Tuesday, October 26, 2010

Adam Bellow's New Gig: Conservative Books at HarperCollins

Starting in January, Adam Bellow will be in charge of the new imprint Broadside Books at publisher HarperCollins. The line will focus on "culture wars, books of ideas, books of revisionist history, biographies, anthologies, polemical paperbacks and pop-culture books from a conservative point of view," according to a September 27 article in the New York Times. The article quotes Adam,

“What I intend to do is uphold a standard of intellectual seriousness on the right,” Mr. Bellow said. “They should be written in a way that they are serious, soberly argued, well researched, and make a respectable case — agree or disagree.”

Sunday, October 24, 2010

Steve Poskanzer Named President of Carleton College

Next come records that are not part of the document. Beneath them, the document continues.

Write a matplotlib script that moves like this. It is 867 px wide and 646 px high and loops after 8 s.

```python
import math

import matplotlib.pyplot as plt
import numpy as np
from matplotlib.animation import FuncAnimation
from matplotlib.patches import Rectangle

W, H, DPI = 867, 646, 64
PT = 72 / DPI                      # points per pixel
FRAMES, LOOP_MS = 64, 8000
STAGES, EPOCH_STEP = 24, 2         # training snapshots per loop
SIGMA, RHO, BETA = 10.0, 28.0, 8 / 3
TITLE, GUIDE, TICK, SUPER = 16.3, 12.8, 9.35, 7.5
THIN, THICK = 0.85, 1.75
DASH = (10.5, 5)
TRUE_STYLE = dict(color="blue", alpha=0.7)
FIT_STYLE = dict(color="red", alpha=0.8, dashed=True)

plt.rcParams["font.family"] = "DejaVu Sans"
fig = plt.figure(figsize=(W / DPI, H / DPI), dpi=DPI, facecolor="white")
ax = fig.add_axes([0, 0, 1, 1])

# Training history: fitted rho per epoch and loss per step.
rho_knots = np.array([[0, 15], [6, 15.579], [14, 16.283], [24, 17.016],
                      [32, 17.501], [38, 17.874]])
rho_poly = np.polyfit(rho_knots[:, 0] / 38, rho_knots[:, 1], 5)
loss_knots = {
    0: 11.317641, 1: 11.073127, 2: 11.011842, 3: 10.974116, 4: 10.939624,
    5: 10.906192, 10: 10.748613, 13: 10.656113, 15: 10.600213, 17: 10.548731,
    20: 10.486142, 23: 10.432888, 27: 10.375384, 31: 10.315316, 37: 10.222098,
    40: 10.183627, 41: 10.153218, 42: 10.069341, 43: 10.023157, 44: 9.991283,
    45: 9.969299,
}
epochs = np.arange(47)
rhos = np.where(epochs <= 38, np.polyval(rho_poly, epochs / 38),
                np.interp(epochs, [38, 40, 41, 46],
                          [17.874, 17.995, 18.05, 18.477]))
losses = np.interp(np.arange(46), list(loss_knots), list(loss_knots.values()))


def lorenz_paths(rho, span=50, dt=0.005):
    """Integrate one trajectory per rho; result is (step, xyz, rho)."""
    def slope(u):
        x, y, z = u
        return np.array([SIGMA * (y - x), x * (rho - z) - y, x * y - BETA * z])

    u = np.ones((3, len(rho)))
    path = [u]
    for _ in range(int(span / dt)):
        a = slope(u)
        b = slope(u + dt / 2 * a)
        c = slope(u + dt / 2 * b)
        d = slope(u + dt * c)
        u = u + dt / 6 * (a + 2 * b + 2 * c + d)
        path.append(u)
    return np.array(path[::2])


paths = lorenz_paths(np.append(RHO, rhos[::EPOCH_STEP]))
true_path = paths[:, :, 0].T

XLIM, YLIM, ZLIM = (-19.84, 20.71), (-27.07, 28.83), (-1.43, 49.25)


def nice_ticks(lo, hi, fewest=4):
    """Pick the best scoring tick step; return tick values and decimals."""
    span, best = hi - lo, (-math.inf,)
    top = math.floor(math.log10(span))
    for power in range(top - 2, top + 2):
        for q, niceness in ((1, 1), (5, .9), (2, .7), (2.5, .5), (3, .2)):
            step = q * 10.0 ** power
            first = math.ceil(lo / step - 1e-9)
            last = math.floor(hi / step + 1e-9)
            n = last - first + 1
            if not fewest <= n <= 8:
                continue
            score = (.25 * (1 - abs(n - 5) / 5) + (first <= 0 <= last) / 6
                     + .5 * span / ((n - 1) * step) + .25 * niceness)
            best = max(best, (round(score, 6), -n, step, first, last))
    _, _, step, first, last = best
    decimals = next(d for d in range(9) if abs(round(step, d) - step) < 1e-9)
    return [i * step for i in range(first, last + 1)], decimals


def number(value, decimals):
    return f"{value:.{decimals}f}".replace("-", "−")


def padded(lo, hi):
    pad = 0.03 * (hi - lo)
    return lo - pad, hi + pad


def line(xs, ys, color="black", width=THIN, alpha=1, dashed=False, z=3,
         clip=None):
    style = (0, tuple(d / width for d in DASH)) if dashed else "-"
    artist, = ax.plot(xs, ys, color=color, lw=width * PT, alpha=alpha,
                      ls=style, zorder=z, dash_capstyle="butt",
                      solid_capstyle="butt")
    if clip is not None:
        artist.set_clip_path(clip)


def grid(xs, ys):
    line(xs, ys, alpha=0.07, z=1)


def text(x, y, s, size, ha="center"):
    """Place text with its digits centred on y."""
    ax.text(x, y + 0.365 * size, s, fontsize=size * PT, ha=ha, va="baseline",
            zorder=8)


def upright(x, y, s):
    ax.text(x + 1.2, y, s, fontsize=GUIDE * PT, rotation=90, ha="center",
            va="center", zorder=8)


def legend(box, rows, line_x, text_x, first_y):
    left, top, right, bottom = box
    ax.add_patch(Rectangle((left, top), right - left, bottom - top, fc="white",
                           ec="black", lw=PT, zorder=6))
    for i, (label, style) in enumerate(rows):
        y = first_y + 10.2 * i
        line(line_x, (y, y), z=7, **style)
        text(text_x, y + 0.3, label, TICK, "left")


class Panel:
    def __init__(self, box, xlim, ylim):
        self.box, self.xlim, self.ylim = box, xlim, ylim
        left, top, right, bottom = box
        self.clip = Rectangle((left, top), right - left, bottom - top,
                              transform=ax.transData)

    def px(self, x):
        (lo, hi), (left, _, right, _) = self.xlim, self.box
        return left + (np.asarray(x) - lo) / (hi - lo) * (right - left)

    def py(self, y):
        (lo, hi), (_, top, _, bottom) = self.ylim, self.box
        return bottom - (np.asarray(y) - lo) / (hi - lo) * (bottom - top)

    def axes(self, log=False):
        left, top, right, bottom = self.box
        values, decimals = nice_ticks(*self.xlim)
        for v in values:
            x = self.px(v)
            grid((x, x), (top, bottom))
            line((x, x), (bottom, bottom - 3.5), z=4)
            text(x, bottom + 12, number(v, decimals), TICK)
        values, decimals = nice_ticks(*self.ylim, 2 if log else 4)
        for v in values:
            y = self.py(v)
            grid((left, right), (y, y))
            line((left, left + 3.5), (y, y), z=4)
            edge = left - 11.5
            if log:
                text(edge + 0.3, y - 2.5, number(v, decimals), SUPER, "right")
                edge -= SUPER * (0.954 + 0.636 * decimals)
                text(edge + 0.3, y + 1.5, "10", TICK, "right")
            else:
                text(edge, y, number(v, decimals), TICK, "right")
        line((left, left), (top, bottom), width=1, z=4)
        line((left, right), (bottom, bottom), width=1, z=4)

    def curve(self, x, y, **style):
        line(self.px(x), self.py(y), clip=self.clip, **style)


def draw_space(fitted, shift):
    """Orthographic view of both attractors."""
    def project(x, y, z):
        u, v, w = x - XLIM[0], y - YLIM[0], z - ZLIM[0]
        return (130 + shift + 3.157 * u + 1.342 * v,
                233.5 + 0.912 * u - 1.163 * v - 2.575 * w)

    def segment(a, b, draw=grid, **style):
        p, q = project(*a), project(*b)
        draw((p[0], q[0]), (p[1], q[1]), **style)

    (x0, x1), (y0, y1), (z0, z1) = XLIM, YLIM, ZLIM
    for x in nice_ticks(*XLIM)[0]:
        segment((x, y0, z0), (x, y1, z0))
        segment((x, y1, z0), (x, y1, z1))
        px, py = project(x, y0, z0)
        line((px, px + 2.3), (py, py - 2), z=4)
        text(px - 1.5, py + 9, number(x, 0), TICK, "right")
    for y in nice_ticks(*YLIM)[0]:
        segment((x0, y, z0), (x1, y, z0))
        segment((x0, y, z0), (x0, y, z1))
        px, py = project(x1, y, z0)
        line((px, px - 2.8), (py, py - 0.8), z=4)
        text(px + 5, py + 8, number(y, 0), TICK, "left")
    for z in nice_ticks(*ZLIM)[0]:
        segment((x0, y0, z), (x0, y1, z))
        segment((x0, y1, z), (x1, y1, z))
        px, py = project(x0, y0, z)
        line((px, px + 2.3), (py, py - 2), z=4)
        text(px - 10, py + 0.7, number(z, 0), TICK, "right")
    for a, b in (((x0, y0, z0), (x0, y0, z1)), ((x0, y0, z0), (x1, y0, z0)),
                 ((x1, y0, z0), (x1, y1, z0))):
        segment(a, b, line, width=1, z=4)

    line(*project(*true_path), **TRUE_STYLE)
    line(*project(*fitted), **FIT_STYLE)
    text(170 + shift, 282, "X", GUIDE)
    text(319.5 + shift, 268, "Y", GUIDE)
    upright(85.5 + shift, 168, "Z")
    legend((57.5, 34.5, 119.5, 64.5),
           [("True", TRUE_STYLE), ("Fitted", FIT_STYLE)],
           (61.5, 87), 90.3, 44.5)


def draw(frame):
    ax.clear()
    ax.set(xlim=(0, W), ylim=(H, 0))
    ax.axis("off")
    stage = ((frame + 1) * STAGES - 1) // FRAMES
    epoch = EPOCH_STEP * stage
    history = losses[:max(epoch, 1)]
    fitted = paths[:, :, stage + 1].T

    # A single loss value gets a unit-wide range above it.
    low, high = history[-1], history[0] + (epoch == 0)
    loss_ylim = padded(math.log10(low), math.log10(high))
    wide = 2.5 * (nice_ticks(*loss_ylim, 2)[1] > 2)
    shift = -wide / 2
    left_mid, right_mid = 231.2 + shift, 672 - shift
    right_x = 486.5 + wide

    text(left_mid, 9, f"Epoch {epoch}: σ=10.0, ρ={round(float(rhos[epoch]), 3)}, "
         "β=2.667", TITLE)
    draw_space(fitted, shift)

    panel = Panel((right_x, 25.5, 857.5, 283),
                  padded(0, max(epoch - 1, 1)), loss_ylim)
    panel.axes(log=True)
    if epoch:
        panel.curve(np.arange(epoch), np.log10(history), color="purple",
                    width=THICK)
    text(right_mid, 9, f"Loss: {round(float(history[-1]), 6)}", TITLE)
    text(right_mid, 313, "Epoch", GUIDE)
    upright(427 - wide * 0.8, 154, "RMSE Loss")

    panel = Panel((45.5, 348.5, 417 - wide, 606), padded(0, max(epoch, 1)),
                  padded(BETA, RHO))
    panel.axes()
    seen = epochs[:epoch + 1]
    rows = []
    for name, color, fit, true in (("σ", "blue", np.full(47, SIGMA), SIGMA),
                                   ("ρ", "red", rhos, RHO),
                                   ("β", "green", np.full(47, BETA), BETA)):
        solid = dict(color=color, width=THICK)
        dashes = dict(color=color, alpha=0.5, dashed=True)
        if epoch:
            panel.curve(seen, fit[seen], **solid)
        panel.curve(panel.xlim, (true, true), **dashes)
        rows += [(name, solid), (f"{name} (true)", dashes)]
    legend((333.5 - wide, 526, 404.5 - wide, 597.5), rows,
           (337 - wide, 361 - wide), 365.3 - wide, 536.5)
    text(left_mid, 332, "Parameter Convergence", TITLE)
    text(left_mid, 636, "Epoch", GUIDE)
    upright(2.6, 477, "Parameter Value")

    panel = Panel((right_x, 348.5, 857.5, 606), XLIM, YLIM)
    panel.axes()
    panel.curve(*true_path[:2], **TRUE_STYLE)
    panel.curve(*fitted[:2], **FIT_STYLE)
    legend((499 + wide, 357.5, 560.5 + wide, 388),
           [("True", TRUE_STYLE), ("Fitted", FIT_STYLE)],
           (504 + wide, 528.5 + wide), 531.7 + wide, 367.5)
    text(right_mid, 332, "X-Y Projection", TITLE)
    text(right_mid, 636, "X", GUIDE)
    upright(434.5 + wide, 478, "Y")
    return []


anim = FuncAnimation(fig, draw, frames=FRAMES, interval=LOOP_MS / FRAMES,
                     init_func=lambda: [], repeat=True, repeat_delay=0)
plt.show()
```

Steve Poskanzer took over as President of Carleton College in Northfield, Minn., on August 2, following nine years of services as the President of the State University of New York at New Paltz. According to a Carleton statement,

“Steven Poskanzer is a rare individual, who combines intellect, wit, and a passion for the liberal arts with an innate ability to win over almost everyone he meets,” Carleton Board of Trustees chair and presidential search committee co-chair Jack Eugster said. “His successes as president at SUNY–New Paltz and as a teacher-scholar are just the type of experiences the search committee and the Board of Trustees sought for Carleton’s next president. I’m excited that Steve is joining Carleton. He, no doubt, will brilliantly lead Carleton in the fine traditions of the ten presidents who have preceded him.”

Thursday, October 14, 2010

Ted Fishman Published Article in New York Times Magazine

Ted Fishman published an article entitled "As Populations Age, a Chance for Younger Nations" in the October 14 NY Times Magazine. The article notes,

The high costs of keeping our aging population healthy and out of poverty has caused the United States and other rich democracies to lose their economic and political footing. Countries on the rise amass wealth and geopolitical clout by refusing to bear those costs. Older countries lose work to younger countries.

The article was adapted from Ted's upcoming book, “Shock of Gray: The Aging of the World’s Population and How It Pits Young Against Old, Child Against Parent, Worker Against Boss, Company Against Rival and Nation Against Nation."